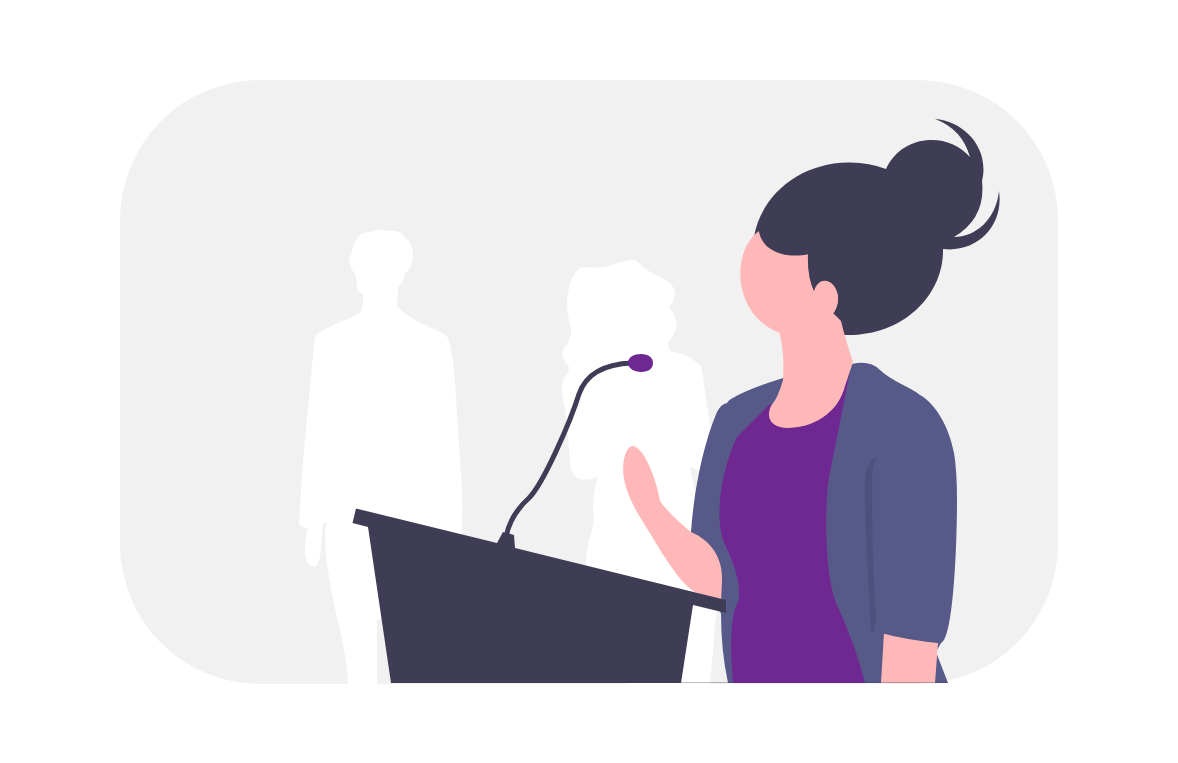
<!DOCTYPE html>
<html lang="en">
<head>
<meta charset="utf-8">
<title>Speaker at a podium</title>
<style>
:root {
  --paper: #ffffff;
  --panel: #f1f1f1;
  --ink: #3f3d56;
  --skin: #ffb8b8;
  --jacket: #575a89;
  --jacket-fold: #4f517d;
  --accent: #6f2791;
}
html, body { margin: 0; background: var(--paper); overflow: hidden; }
svg { display: block; width: 1178px; height: 763px; }
.paper { fill: var(--paper); }
.panel { fill: var(--panel); }
.ink { fill: var(--ink); }
.skin { fill: var(--skin); }
.jacket { fill: var(--jacket); }
.fold { fill: var(--jacket-fold); }
.accent { fill: var(--accent); }
.cable { fill: none; stroke: var(--ink); stroke-width: 5; }
.floor { stroke: var(--ink); stroke-opacity: .35; stroke-width: 1; }
</style>
</head>
<body>
<svg viewBox="0 0 1178 763" role="img" aria-label="A woman speaking at a podium with two listeners behind her">
  <rect class="panel" x="120" y="80" width="938" height="604" rx="140"/>

  <g id="listener-man" class="paper">
    <path d="M359 236 Q363 232 371 232 L373 230 L375 232 L378 229 L380 231 L383 229 L385 231 Q395 230 401 233 Q405 238 409 241 Q414 248 413 260 Q411 268 405 274 Q403 283 398 287 L397 306 Q403 313 417 321 L444 334 Q449 337 450 345 Q455 370 456 400 L462 490 Q463 515 461 540 L440 600 L377 620 L377 684 L348 684 Q346 655 341 635 C333 600 325 565 325 535 Q325 528 327 522 L323 524 Q321 540 321 550 Q319 567 314 567 Q307 566 305 556 Q304 544 308 528 Q302 528 299 524 Q301 480 306 430 L314 345 Q314 335 318 333 Q336 323 354 316 Q362 313 362 308 Q364 300 363 294 Q357 292 357 287 L356 276 Q349 266 349 260 L352 252 Q353 242 359 236Z"/>
  </g>

  <g id="listener-woman" class="paper">
    <path d="M586 267 Q602 270 621 262 Q635 257 640 264 Q645 270 662 278 Q675 284 675 294 Q674 302 669 307 Q677 317 677 326 Q675 334 669 341 Q667 345 670 351 Q687 354 699 364 Q702 367 703 377 L714 455 L712 472 L700 472 Q695 468 690 467 L696 500 L720 600 Q714 620 714 640 L710 684 L626 684 L586 570 Q585 550 592 530 Q595 520 593 508 Q593 492 598 477 Q585 482 577 478 Q571 474 570 462 L567 425 Q566 412 563 398 Q560 385 564 378 Q569 373 569 367 Q561 358 563 350 Q573 337 571 328 Q567 315 567 302 Q568 283 575 273 Q579 266 586 267Z"/>
  </g>

  <g id="speaker">
    <path id="hair" class="ink" d="M754 237 C761 195 800 163 848 162.500 Q868 162 886 169 C895 150 912 140 932 140 Q954 140 970 157 Q962 129 935 119 C964 121 990 148 982 181 Q986 218 954 237 C975 237 996 220 999 191 C1004 225 978 253 943 249 C944 295 903 337 844 335 L790 300Z"/>
    <path id="jacket-body" class="jacket" d="M783 378 Q748 389 731 399 Q728 401 727 403 Q721 404 717 412 C703 445 694 490 691 532 L716 600 L721 614 Q721 650 728 683 L948 683 L936 652 L941 643 C953 640 957 550 957 500 Q957 470 954 453 C949 427 936 404 920 395 C910 387 892 381 880 370 Q870 360 852 364 L820 400Z"/>
    <path id="blouse" class="accent" d="M770 404 L737 437 C720 473 714 520 725 545 C735 565 742 588 738 602 C730 615 730 650 733 683 L865 683 C858 655 847 627 837 605 C825 578 824 510 829 477 L850 372 Q820 415 770 404Z"/>
    <path id="sleeve-fold" class="fold" d="M877 457 Q864 461 865 490 C865 535 869 590 871 632 L877 632 C873 580 872 530 872 480 Q872 465 877 457Z"/>
    <path id="neck" class="skin" d="M779 331 Q785 354 783 380 Q778 398 771 406 C766 417 770 427 787 428 C812 428 838 414 845 386 L853 362 Q845 338 841 321 L820 300Z"/>
    <path id="face" class="skin" d="M759 231 C730 252 733 316 780 333 L841 322 L832 315 Q838 308 838 298 C837 281 820 273 814 291 Q807 276 808 254 Q765 258 759 231Z"/>
    <path id="fringe" class="ink" d="M759 231 C762 252 787 259 809 254 Q807 274 814 291 L850 270 L850 210 L780 208Z"/>
    <path id="ear" class="skin" d="M814 291 C820 273 837 281 838 298 Q838 308 832 315 L820 320Z"/>
    <path id="raised-arm" class="skin" d="M625 455 Q628 446 633 446 C645 448 657 482 660 501 C667 511 680 523 691 532 C712 541 723 559 722 581 L721 602 L695 592 C677 581 660 549 640 517 C625 492 620 473 625 455Z"/>
    <path id="lower-arm" class="skin" d="M884 633 L938 643 L935 683 L881 683Z"/>
    <path id="cuff" class="jacket" d="M873 631 Q910 641 940 643 L940 630 L876 620Z"/>
  </g>

  <g id="podium">
    <path class="ink" d="M356 508.500 L497 543 L503 532 L514 535 L515 548 L726 600 L726 613 L693 605 L681 683 L391 683 L368 527 L352.500 523Z"/>
    <path class="cable" d="M506 537 C509 521 519 507 529 498 C543 484 570 423 579 394 C586 374 605 364 632 363"/>
    <path id="microphone" class="accent" d="M628 363 C628 357 634 354 641 354 C649 354 653 358 653 363 C653 368 649 372 641 372 C634 372 628 368 628 363Z"/>
  </g>
  <line class="floor" x1="391" y1="682.500" x2="948" y2="682.500"/>
</svg>
</body>
</html>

----

Work out how many lines above contain "floor"; write only the number.

[OUTPUT FOR THIS EXERCISE]:
2